Ohio Attorney General's Office warns of utility bill scams that come via email.
COLUMBUS – Ohioans are warned to beware of emails that look like utility bills, but might be scams.
In the last two weeks, the Ohio Attorney General's Office has received more than 30 reports of utility bill email scams across the state.
Attorney General Mike DeWine advises people not to respond to messages from a company that's not your utilities provider.
Some of the emails have come from scammers claiming they're PG&E, a west coast utility company, or another out-of-state company.
The messages claim the consumer owes $344 or $559, and it may have a link to the customer's account.
Here's a list of tips on how to avoid being scammed.
- Don't click on links or open attachments.
- Don't respond to emails from senders you don't know.
- Copy and paste the email's first few sentences into a search engine and add the word scam. The results may show you if others have seen similar emails.
- Misspelled words or grammatical errors could be a sign that the message is a scam.
- When in doubt, call your utility company using a number you know is legitimate to ask about your most recent statement.

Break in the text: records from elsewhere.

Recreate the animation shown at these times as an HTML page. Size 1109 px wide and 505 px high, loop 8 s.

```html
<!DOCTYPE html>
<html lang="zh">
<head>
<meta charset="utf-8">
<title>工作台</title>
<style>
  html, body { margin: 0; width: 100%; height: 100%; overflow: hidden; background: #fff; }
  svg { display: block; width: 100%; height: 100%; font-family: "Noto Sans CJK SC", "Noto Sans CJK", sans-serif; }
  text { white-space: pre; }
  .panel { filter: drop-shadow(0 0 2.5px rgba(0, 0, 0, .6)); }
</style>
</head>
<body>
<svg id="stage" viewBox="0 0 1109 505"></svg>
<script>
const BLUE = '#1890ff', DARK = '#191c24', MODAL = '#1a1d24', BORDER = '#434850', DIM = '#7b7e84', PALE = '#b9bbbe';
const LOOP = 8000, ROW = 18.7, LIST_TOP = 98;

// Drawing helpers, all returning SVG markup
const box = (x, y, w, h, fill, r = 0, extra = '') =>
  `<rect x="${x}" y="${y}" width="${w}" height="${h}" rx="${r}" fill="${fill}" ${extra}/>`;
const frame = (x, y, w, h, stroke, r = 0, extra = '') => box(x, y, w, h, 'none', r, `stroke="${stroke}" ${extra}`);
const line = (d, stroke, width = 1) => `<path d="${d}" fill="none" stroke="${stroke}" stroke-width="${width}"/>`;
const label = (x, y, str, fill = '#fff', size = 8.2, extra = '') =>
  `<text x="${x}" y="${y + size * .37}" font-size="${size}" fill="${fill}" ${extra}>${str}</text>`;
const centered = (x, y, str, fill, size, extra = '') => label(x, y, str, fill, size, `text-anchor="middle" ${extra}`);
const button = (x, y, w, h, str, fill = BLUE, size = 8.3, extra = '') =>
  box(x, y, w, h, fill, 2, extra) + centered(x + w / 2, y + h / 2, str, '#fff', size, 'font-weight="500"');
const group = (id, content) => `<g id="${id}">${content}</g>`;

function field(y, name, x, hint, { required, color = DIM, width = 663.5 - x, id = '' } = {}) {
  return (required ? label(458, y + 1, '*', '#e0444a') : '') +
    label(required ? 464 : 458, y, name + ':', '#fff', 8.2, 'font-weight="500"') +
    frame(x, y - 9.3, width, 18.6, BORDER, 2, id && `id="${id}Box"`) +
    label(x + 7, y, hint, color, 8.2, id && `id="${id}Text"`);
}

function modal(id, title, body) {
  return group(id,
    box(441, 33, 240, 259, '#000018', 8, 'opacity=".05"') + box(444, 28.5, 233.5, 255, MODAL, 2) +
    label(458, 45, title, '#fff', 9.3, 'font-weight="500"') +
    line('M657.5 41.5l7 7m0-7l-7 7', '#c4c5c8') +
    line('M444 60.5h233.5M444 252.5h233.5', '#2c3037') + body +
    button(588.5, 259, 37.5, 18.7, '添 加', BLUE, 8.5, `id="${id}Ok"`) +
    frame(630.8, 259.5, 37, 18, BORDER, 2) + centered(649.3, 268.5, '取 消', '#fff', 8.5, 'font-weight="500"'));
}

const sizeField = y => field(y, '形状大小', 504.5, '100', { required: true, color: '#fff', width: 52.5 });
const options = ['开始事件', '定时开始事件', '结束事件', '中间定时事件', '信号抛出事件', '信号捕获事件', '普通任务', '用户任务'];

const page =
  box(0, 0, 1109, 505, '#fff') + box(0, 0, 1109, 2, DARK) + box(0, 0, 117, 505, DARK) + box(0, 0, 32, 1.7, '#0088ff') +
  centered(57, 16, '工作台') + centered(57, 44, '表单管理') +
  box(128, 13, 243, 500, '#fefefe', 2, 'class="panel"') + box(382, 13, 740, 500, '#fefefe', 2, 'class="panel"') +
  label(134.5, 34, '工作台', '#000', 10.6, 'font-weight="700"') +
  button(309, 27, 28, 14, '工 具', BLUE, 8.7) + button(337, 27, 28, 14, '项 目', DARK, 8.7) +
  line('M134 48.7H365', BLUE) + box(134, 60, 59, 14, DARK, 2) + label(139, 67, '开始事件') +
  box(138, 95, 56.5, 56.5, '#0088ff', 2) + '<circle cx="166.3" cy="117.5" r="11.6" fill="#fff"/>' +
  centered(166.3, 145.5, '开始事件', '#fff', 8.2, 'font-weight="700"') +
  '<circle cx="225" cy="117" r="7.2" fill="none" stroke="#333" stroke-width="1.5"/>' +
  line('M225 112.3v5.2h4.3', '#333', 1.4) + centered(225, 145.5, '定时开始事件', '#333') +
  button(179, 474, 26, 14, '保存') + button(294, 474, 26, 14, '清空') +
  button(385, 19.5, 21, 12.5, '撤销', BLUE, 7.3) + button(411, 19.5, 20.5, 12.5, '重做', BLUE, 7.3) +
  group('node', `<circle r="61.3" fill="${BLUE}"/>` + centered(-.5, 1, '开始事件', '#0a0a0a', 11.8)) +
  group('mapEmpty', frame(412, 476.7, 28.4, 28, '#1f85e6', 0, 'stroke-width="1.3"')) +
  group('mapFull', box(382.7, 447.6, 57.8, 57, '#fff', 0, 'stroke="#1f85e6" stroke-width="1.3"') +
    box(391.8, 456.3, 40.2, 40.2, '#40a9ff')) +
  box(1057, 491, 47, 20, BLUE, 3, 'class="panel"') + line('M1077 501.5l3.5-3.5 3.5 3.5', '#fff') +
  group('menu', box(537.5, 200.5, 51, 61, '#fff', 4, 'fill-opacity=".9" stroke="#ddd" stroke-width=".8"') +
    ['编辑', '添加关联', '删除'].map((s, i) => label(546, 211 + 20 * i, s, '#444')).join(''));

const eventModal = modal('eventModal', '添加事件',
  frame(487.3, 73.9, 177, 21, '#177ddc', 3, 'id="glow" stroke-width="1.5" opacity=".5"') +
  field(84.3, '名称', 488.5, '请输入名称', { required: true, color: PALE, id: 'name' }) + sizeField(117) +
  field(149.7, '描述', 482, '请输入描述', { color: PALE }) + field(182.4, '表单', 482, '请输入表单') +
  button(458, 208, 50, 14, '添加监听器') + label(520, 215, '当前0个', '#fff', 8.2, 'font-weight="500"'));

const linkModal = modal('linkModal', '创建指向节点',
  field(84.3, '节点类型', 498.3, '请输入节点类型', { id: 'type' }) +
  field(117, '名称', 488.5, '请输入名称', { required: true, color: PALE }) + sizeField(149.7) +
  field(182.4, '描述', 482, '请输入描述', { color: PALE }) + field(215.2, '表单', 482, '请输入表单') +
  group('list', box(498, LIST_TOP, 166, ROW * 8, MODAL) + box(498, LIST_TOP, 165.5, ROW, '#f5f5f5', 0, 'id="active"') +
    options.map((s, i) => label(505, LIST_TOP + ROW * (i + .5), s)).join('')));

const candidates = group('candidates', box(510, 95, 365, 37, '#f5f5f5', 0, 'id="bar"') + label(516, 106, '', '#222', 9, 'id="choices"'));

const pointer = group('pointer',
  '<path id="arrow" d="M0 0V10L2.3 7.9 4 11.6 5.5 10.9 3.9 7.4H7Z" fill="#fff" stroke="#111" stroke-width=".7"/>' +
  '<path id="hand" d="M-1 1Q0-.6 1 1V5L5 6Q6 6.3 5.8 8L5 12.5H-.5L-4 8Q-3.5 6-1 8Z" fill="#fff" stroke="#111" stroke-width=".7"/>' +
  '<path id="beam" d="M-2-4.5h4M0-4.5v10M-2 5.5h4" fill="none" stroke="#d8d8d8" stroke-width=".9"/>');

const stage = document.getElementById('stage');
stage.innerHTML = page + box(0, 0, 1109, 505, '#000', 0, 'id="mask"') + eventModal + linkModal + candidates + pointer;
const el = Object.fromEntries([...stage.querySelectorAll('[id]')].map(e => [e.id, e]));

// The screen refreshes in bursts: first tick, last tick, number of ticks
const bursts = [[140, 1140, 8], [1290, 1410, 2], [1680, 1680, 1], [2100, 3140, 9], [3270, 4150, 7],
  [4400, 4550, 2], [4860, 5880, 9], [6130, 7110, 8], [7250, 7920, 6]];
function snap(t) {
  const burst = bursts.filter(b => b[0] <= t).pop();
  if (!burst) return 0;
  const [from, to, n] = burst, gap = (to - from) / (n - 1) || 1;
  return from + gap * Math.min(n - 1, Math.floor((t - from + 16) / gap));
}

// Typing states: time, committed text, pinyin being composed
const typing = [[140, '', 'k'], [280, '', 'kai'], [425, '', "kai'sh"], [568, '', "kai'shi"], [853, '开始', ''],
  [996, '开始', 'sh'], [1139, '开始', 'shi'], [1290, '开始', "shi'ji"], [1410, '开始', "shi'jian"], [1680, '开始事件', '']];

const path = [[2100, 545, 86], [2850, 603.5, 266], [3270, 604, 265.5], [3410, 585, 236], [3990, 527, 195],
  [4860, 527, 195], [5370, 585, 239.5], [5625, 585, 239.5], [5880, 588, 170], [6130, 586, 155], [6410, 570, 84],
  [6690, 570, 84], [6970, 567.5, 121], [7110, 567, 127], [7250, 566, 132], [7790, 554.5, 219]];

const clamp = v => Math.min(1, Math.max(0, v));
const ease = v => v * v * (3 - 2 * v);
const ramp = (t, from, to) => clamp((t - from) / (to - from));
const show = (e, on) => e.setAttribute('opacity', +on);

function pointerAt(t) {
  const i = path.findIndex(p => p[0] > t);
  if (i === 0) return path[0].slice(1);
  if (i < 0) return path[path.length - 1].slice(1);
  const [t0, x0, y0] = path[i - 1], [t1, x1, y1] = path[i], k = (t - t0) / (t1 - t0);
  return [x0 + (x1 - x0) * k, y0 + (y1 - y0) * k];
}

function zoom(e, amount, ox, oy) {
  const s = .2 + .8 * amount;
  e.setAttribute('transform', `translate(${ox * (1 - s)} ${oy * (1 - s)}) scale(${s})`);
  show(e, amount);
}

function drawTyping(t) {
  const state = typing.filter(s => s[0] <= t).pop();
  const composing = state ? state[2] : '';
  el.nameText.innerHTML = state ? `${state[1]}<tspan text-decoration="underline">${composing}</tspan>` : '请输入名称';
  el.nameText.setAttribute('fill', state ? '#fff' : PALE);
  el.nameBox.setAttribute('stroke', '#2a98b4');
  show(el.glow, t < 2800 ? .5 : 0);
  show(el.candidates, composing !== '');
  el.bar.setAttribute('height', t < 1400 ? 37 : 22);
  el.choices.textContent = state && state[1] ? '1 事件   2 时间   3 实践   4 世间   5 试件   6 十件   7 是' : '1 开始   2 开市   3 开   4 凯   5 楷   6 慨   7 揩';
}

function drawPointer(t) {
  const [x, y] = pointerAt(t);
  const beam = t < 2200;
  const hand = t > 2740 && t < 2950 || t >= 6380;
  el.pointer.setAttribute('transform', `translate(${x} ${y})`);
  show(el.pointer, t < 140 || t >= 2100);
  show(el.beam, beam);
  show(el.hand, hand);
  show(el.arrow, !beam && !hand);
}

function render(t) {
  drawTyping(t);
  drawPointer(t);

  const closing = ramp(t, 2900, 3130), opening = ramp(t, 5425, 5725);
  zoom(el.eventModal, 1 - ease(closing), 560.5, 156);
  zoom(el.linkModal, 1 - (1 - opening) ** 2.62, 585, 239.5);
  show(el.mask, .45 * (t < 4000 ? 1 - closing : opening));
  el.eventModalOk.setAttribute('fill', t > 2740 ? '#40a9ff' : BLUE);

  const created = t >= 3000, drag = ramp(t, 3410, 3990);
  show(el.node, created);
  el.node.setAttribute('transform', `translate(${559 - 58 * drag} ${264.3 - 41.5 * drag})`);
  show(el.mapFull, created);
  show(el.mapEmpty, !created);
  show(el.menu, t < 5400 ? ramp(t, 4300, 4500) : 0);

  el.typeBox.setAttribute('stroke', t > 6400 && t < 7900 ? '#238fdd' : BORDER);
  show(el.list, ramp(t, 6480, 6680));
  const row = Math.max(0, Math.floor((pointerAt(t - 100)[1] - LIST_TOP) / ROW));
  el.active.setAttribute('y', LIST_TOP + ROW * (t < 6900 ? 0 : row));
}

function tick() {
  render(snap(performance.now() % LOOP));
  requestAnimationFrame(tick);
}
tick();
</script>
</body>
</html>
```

- Know your rights. During the heating season (November 1st though April 15th), natural gas and electric companies usually give you 24 days' notice before disconnecting your service.